Loyal customers are a very important asset of any business. As statistical facts prove, up to 15% of a company’s most loyal customers account for 55-70% of the company’s total sales. The numbers are quite impressive.
Let’s take a look at how you can win greater customer loyalty with a few small personalized gestures. >>>
Highly engaged employees make the customer experience. Disengaged employees break it. – Timothy R. Clark
Are your employees passionate about their jobs and committed to contribute to your company’s goals? If not, you may be facing an employee engagement gap that can have a negative effect on productivity, retention, customer service levels and customer experience.
In fact, employee disengagement is a bigger problem than most employers realize. According to the Gallup studies only 32% of employees in the U.S. are engaged, worldwide this number is as little as 13%. Gallup also found that poor engagement at work can cost the U.S. anywhere from $450 billion to $550 billion per year. >>>
In any business existing customers leave and new customers arrive. However, there are customers who are the backbone of any business, they are the loyal customers. According to Accenture 28% of consumers are loyal to their providers and brands, which is why all effort should be taken to keep such customers and increase their number.
However, businesses focus on attracting new buyers and often forget about those customers who have been staying with them for a long time being loyal to their brands. These consumers feel frustration and leave as soon as they find an alternative. In this blog post I have described 5 reasons why businesses lose their loyal consumers. I hope that better understanding of this problem will help your business to retain loyal customers and provide a better customer service to them. >>>

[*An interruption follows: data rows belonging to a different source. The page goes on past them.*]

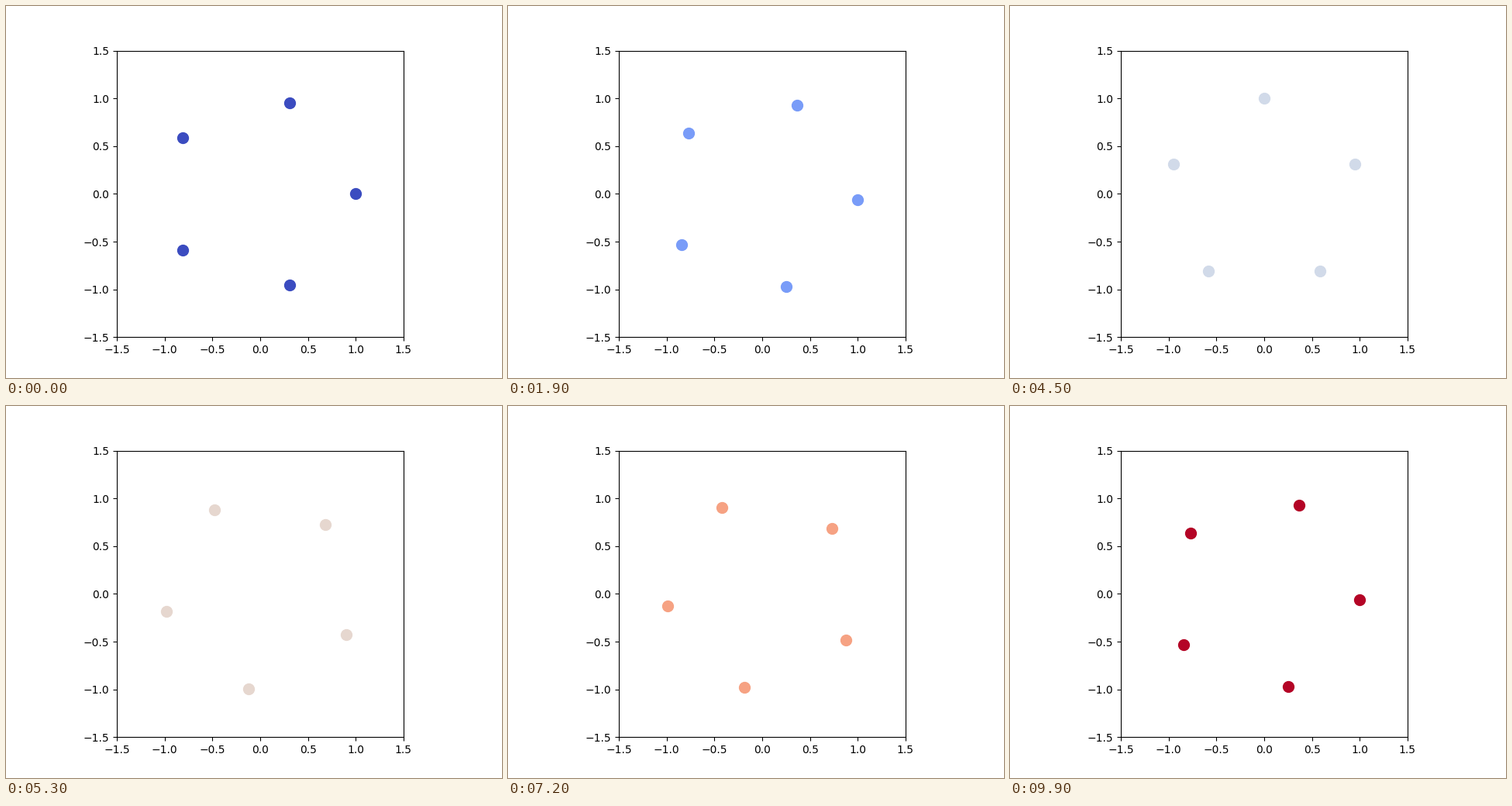
A matplotlib script that plays this animation: 640x480 px, repeating every 10 s.

```python
import matplotlib.pyplot as plt
import numpy as np
from matplotlib.animation import FuncAnimation

FRAMES = 100
DOTS = 5

fig, ax = plt.subplots(figsize=(6.4, 4.8), dpi=100)
ax.set_aspect("equal")
ax.set_xlim(-1.5, 1.5)
ax.set_ylim(-1.5, 1.5)
ticks = np.arange(-1.5, 1.6, 0.5)
ax.set_xticks(ticks)
ax.set_yticks(ticks)

base = 2 * np.pi * np.arange(DOTS) / DOTS
colors = plt.cm.coolwarm(np.linspace(0, 1, FRAMES))
dots, = ax.plot([], [], "o", markersize=10)


def update(i):
    """Turn the pentagon of dots and warm its colour."""
    angle = base + 2 * np.pi * i / FRAMES
    dots.set_data(np.cos(angle), np.sin(angle))
    dots.set_color(colors[i])
    return dots,


anim = FuncAnimation(fig, update, frames=FRAMES, interval=100, repeat=True)
plt.show()
```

If you are already offering live chat support service to your customers, you may have been thinking how to optimize your live chat procedures so that the tool brings the most benefits both to your company and your clients. This post is for you.
If you have only been considering to add live support to your website, you may also find this blog useful to outline for yourself what steps will be needed to make this tool efficient and worth having.
A survey by Software Advice concluded that a majority of U.S. adults have used live chat at least once. Many clearly express a preference for it over more traditional customer service channels for the simple reason that it offers many benefits that other channels don’t. >>>